**Required action:** Scan the lines below for "height" and copy the matches.

Items from a dataset
_ _ _ _ _ _ _
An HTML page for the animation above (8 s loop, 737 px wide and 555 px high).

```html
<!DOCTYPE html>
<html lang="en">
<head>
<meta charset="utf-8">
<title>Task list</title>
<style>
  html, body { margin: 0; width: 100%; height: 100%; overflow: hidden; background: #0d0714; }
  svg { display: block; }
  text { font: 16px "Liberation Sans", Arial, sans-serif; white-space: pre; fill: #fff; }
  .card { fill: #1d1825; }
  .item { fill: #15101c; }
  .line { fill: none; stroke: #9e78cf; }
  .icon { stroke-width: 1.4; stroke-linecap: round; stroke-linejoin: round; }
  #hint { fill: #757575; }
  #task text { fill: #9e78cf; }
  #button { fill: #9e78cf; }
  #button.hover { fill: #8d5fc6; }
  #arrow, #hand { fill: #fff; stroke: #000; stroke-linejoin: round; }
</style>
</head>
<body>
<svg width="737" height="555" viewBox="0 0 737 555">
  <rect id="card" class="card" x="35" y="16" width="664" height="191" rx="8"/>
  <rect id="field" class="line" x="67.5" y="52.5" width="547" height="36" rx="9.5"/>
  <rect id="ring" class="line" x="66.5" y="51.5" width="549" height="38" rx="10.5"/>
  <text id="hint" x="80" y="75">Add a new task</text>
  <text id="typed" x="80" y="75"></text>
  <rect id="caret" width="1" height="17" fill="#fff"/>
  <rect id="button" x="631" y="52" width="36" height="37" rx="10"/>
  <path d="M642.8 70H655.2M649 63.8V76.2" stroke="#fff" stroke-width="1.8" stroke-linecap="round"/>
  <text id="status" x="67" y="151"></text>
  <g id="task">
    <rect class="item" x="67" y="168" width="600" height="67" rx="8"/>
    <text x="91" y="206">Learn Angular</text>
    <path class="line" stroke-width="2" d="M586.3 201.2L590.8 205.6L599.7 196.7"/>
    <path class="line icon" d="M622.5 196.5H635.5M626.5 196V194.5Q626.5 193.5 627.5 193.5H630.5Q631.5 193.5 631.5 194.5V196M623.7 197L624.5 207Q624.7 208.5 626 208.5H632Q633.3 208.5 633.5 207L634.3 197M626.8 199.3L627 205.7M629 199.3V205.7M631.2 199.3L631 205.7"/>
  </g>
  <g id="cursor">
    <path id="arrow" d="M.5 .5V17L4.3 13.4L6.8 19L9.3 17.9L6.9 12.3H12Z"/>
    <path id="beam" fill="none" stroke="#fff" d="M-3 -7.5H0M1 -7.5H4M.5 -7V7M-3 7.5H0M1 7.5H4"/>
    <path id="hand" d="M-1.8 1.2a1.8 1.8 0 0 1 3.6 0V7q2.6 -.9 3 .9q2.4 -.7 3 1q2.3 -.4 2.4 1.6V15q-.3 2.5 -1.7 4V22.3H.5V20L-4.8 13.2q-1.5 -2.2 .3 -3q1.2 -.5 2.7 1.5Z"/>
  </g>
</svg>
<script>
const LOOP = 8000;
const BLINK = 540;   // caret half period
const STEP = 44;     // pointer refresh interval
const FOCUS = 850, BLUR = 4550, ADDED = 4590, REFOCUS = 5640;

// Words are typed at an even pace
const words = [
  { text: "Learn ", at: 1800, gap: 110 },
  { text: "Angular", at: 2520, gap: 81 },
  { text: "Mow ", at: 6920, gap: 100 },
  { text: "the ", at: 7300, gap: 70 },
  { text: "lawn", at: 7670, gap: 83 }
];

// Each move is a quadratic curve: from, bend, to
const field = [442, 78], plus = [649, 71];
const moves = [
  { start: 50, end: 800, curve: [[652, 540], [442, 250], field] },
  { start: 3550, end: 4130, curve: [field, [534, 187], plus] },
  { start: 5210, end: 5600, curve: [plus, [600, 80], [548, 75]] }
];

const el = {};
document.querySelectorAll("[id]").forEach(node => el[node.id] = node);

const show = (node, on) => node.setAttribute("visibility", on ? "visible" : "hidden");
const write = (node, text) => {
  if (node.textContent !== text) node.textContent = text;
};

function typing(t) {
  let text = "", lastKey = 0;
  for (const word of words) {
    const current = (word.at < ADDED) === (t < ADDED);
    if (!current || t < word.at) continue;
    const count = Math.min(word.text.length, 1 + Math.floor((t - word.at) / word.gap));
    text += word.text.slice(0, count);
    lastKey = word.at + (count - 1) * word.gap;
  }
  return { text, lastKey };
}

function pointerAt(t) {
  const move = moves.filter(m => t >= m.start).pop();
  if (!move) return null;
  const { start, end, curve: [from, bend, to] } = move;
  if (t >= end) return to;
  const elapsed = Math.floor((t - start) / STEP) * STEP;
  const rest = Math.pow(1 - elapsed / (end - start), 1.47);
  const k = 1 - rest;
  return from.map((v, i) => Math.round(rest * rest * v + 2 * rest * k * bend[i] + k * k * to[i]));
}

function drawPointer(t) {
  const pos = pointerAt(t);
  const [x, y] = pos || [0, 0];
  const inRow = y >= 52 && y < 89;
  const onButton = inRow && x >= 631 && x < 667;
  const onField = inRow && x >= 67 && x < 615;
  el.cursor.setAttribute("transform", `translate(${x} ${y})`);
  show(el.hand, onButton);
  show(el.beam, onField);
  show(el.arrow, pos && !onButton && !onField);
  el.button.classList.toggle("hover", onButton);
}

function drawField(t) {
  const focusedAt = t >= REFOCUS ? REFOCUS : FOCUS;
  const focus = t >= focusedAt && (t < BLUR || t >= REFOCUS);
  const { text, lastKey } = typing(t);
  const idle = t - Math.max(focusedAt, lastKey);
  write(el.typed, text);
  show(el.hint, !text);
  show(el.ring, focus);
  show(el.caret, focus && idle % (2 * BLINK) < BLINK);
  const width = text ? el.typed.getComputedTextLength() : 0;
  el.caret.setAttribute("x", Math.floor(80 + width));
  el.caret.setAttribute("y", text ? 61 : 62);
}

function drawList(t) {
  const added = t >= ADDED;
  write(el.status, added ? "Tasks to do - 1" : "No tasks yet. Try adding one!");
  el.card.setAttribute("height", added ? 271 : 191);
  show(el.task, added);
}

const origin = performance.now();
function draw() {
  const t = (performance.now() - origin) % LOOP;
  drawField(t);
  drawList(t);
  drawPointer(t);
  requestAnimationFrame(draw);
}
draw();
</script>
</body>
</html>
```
_ _ _ _ _ _ _
**Your response:**
  html, body { margin: 0; width: 100%; height: 100%; overflow: hidden; background: #0d0714; }
<svg width="737" height="555" viewBox="0 0 737 555">
  <rect id="card" class="card" x="35" y="16" width="664" height="191" rx="8"/>
  <rect id="field" class="line" x="67.5" y="52.5" width="547" height="36" rx="9.5"/>
  <rect id="ring" class="line" x="66.5" y="51.5" width="549" height="38" rx="10.5"/>
  <rect id="caret" width="1" height="17" fill="#fff"/>
  <rect id="button" x="631" y="52" width="36" height="37" rx="10"/>
    <rect class="item" x="67" y="168" width="600" height="67" rx="8"/>
  el.card.setAttribute("height", added ? 271 : 191);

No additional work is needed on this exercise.